The holidays are coming! The holidays are coming! Whoa! What happened to summer?

Time to get on with the preparations. No need to look for the holiday dishes when you only have one set.

Candlesticks? Right handy as we use them every night. Makes the neighbors wonder what we have been up to when they see the flicker of candles through the window.

I remember family holiday feasts before the electronic age we now live in. It was a kinder, gentler time that brought much laughter and a few tears.

The tears could always be counted on from my Mom when she said grace those many years, but the laughter was inspired by everyone. Funny, happy memories … so many to choose from.

My brand-new sister-in-law tripping over the dog on the way to the dining room, dispatching the traditional creamed onions down the hallway floor.

Neither my sister-in-law nor the dog was hurt, but the creamed onions didn’t survive.

Sipping homemade cider out of mason jars by an old wood stove at my aunt and uncle’s farm, not realizing the sweet tang was prompting us to laugh at jokes that weren’t even funny.

Trying to teach a half frozen turkey, which we thought was ready to stuff, how to swim. (The label said you could thaw it in water.) Good thing we had a large sink.
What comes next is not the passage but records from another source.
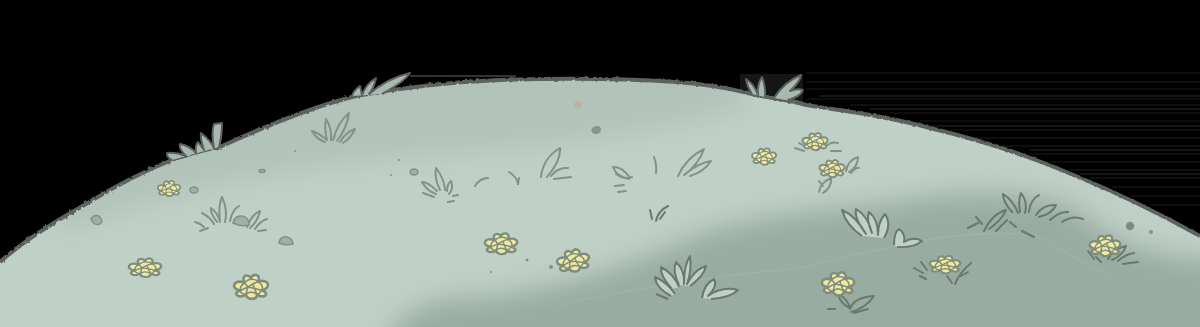
<!DOCTYPE html>
<html lang="en">
<head>
<meta charset="utf-8">
<title>Flower hill</title>
<style>
:root{
  --night:#000;
  --meadow:#bfd0c6;
  --meadow-dim:#b0c1b8;
  --shade:#98aca1;
  --outline:#5c625f;
  --blade:#839289;
  --blade-dark:#697870;
  --petal:#f0eb9c;
  --petal-line:#7f8c80;
  --stone:#a3aea9;
}
html,body{margin:0;height:100%;overflow:hidden;background:var(--night)}
svg{display:block;width:1200px;height:327px}
.streaks{fill:none;stroke:#1c1c1c;stroke-width:1}
.ridge{fill:none;stroke:var(--outline);stroke-width:4;stroke-linejoin:round}
.grass{fill:none;stroke:var(--blade);stroke-width:2;stroke-linecap:round;stroke-linejoin:round}
.grass.dark{stroke:var(--blade-dark)}
.leafy{fill:var(--meadow);stroke:var(--blade-dark);stroke-width:2;stroke-linejoin:round}
.leafy.edge{fill:#a9b9b0;stroke:var(--outline)}
.stones{fill:var(--stone);stroke:var(--blade);stroke-width:1.5}
.specks{fill:var(--blade)}
.flower{fill:var(--petal);stroke:var(--petal-line);stroke-width:2.5;stroke-linejoin:round}
</style>
</head>
<body>
<svg viewBox="0 0 1200 327" role="img" aria-label="A pale green hill with tufts of grass and yellow flowers">
  <defs>
    <path id="hill-shape" d="M0 262C22 242 54 222 86 204C112 188 142 172 172 160C190 153 206 150 222 146C266 126 318 105 356 96C404 87 448 82 500 80C560 78 630 79 676 82C704 84 728 88 748 93C768 98 790 100 806 105C846 111 890 117 930 128C980 140 1030 156 1076 176C1120 194 1162 215 1200 236V327H0Z"/>
    <clipPath id="hill-clip"><use href="#hill-shape"/></clipPath>
    <filter id="soft" x="-20%" y="-40%" width="140%" height="180%"><feGaussianBlur stdDeviation="13"/></filter>
    <filter id="rough" x="-2%" y="-5%" width="104%" height="110%"><feTurbulence type="fractalNoise" baseFrequency=".25" numOctaves="2" seed="4"/><feDisplacementMap in="SourceGraphic" scale="3"/></filter>
    <g id="flower-head">
      <path d="M-6-3C-17-7-20 3-10 4C-18 6-13 12-5 8C-3 13 5 13 6 8C14 12 18 6 10 4C20 2 17-7 7-4C10-11 1-12 0-7C-3-12-10-9-6-3Z"/>
      <path d="M-6-3C-3-7 4-7 7-4C11-1 12 2 10 4C8 7 7 7 6 8C2 5-2 5-5 8C-9 7-11 5-10 4C-11 1-9-1-6-3M-10 4L-3 1L-6-3M-5 8L-3 1L2-2L7-4M6 8L3 2L-3 1M10 4L3 2L2-2" fill="none" stroke-width="1.5"/>
    </g>
  </defs>

  <rect width="1200" height="327" fill="var(--night)"/>

  <g class="streaks">
    <path d="M806 73H1200M806 82H1200M806 89H1200M806 99H1200M850 105H1200M890 113H1200M920 121H1200M950 130H1200M972 138H1200M1000 146H1200M1030 154H1200M1050 162H1200M1070 170H1200M1090 178H1200M1112 187H1200M1130 196H1200M1150 205H1200"/>
    <path d="M820 96H1200M870 109H1200M930 126H1200M1030 150H1200M1080 174H1200" stroke="#2c2c2c"/>
    <path d="M410 76H516" stroke="#666"/>
    <path d="M740 74H803V101L740 90Z" fill="#161616" stroke="none"/>
  </g>

  <use href="#hill-shape" fill="var(--meadow)"/>
  <g clip-path="url(#hill-clip)">
    <g filter="url(#soft)">
      <path d="M70 230C180 185 280 170 400 157C520 148 650 138 750 104L720 60H330L170 130L40 210Z" fill="var(--meadow-dim)" opacity=".85"/>
      <path d="M385 345C400 310 430 298 480 298C560 290 620 268 680 243C740 214 830 211 900 202C960 190 1040 188 1080 212C1110 238 1140 258 1230 262V360H380Z" fill="var(--shade)"/>
    </g>
    <path d="M560 305C650 285 720 276 800 268C880 250 940 230 1020 234C1060 238 1070 262 1110 276" fill="none" stroke="#a3b6ab" stroke-width="1.5" opacity=".6"/>
  </g>
  <path class="ridge" filter="url(#rough)" d="M0 262C22 242 54 222 86 204C112 188 142 172 172 160C190 153 206 150 222 146C266 126 318 105 356 96C404 87 448 82 500 80C560 78 630 79 676 82C704 84 728 88 748 93C768 98 790 100 806 105C846 111 890 117 930 128C980 140 1030 156 1076 176C1120 194 1162 215 1200 236"/>

  <g class="leafy edge" id="ridge-tufts">
    <path d="M172 160Q166 157 167 153Q176 152 186 156Q178 148 180 144Q190 146 196 153Q195 145 198 142L204 150Q200 138 201 133Q210 140 214 148Q211 132 214 124L222 123Q222 136 219 147"/>
    <path d="M352 96Q354 90 360 86L362 95Q366 84 376 78Q374 88 369 94Q388 78 410 73Q404 82 382 94"/>
    <path d="M752 94Q747 86 746 79Q754 84 758 95Q757 84 762 77Q766 88 765 97M774 98Q784 82 801 75Q800 82 790 91Q798 88 803 90Q800 97 788 100Q796 100 803 103"/>
  </g>

  <g class="grass" id="light-tufts">
    <path d="M326 139Q318 133 312 131Q316 139 325 142M327 140Q324 128 326 119Q332 128 331 140M333 140Q338 122 349 113Q347 128 337 141M340 142Q346 132 355 129Q351 138 343 143"/>
    <path d="M195 222Q200 223 204 227M202 213Q210 217 214 224M217 222Q210 213 211 208Q218 213 220 222Q218 205 222 197Q228 210 225 222M230 221Q232 210 239 206M247 227Q252 214 260 211Q258 221 250 228M255 229Q260 221 267 219M258 231L266 230M200 231L208 228"/>
    <path d="M440 190Q434 178 436 168Q444 178 445 190M437 191Q428 182 422 182Q427 191 436 194M447 191Q447 184 451 181Q454 188 449 194M423 193L434 197M453 196L458 195M448 202L454 201"/>
    <path d="M475 186Q480 178 488 178M509 172Q517 177 518 184M518 184L519 178M541 177Q543 158 560 148Q561 161 547 177M551 176Q558 167 568 168M554 179L571 177"/>
    <path d="M630 178Q622 166 613 167Q616 176 629 179M616 174Q624 180 632 177M615 186L624 185M618 192L626 191M654 157Q657 165 656 173M678 176Q686 158 704 149Q699 164 684 175Q698 163 711 161Q704 172 690 176"/>
    <path d="M795 148L804 151M799 143L806 147M826 146Q832 141 838 143M831 151L841 151M846 171Q848 160 858 157Q858 167 849 172M851 173Q856 167 859 168M819 192Q820 183 831 178Q832 187 823 193M823 186L819 181"/>
  </g>

  <g class="grass dark" id="dark-tufts">
    <path d="M650 210L652 219M656 221Q658 211 668 206M660 219L665 212"/>
    <path d="M968 228L978 223M976 217L982 224M984 231Q992 214 1006 210Q1003 219 989 229M996 231L1007 220M1012 212Q1003 202 1003 194Q1013 200 1018 213M1020 212Q1018 200 1021 193Q1028 202 1025 213M1029 212Q1030 200 1039 195M1036 215Q1043 204 1056 205Q1052 214 1039 217M1050 220Q1060 211 1068 212M1062 222Q1073 215 1083 219M1022 231L1034 237M1010 222L1016 227"/>
    <path d="M1088 251L1094 259M1096 257L1101 262M1108 259Q1113 249 1126 246Q1123 255 1112 260M1118 261Q1126 254 1134 253M1123 264L1138 262"/>
    <path d="M914 268L923 273M921 262L927 270M947 276L952 283M955 284Q960 272 971 263M961 276L968 272M920 276L926 279"/>
    <path d="M828 309H835M838 293Q848 300 850 308Q840 304 838 293M850 309Q854 297 874 296Q866 308 851 312M854 313L868 309"/>
  </g>

  <g class="leafy" id="shaded-tufts">
    <path d="M862 236Q846 225 842 210Q856 216 866 234Q854 218 856 209Q868 216 872 233Q866 219 869 212Q878 219 878 235Q878 222 885 214Q892 224 884 238"/>
    <path d="M894 245Q894 232 899 229Q906 234 904 242Q914 236 922 241Q914 248 897 247"/>
    <path d="M671 296Q656 288 655 277Q667 282 675 294M672 289Q660 276 661 267Q674 274 679 287M679 285Q672 270 676 262Q685 270 684 284Q684 265 690 256Q692 270 687 284Q694 270 706 266Q704 276 690 286"/>
    <path d="M702 298Q704 284 714 279Q718 286 708 296Q722 286 738 290Q730 298 711 299M656 294L668 299" />
  </g>

  <g class="stones">
    <path d="M233 223Q235 215 242 216Q249 217 249 225Q241 227 233 223Z"/>
    <path d="M279 243Q280 236 287 237Q293 239 293 244Q286 246 279 243Z"/>
    <path d="M91 219Q94 214 99 216Q104 221 100 224Q94 226 91 219Z"/>
    <ellipse cx="194" cy="190" rx="4" ry="3"/>
    <ellipse cx="262" cy="171" rx="3" ry="1.5"/>
    <ellipse cx="414" cy="172" rx="4" ry="3"/>
    <path d="M592 130Q594 126 599 127Q602 130 598 133Q593 134 592 130Z" fill="#87958e"/>
    <circle cx="1130" cy="226" r="3.5" fill="#7b8982"/>
  </g>
  <g class="specks">
    <circle cx="399" cy="160" r="1"/><circle cx="391" cy="175" r="1"/><circle cx="527" cy="260" r="1.5"/><circle cx="551" cy="267" r="2"/><circle cx="491" cy="272" r="1"/><circle cx="1151" cy="232" r="2"/><circle cx="295" cy="151" r="1"/>
    <circle cx="578" cy="105" r="4" fill="#b9b5a6"/>
  </g>

  <g class="flower">
    <use href="#flower-head" transform="translate(169 188) scale(.7)"/>
    <use href="#flower-head" transform="translate(145 267) scale(1 .85)"/>
    <use href="#flower-head" transform="translate(251 286) scale(1.05 1.1)"/>
    <use href="#flower-head" transform="translate(501 243) scale(1 .95)"/>
    <use href="#flower-head" transform="translate(573 260) rotate(-8)"/>
    <use href="#flower-head" transform="translate(764 156) scale(.75)"/>
    <use href="#flower-head" transform="translate(815 141) scale(.78)"/>
    <use href="#flower-head" transform="translate(832 168) scale(.78)"/>
    <use href="#flower-head" transform="translate(838 283) scale(1 1.05)"/>
    <use href="#flower-head" transform="translate(945 264) scale(.95 .8)"/>
    <use href="#flower-head" transform="translate(1105 245) scale(.95)"/>
  </g>
</svg>
</body>
</html>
That was time-consuming, nerve-wracking, extremely exciting and afterward very funny. It was also delicious.

Covertly fooling my cousin’s superstitious grandmother to sit at a table at which 13 people would be served. The extra setting and chair did the trick, but after dinner she mentioned that one of the parties didn’t make the trip.

We all were nervous that one of the younger children would blow our cover.

In the past, laden holiday tables have seated an overflow of family.

As our young people left to begin their own lives and their own traditions, there was an ebb in the number.

No longer are card tables necessary at both ends of the table. However, just as the tide changes, so will the number of chairs when the flux of growing families and memories of childhood bring them back home.

It is a time to once again renew the magic of old stories passed on to new family members, and to celebrate the sweet memory of the folks who aren’t with us to share the laughter.

Some traditions cannot be changed. The famous creamed onions will be on the menu.

Enjoy the preparations. They are your future stories.

Barbara Jenni is a resident of Bridgton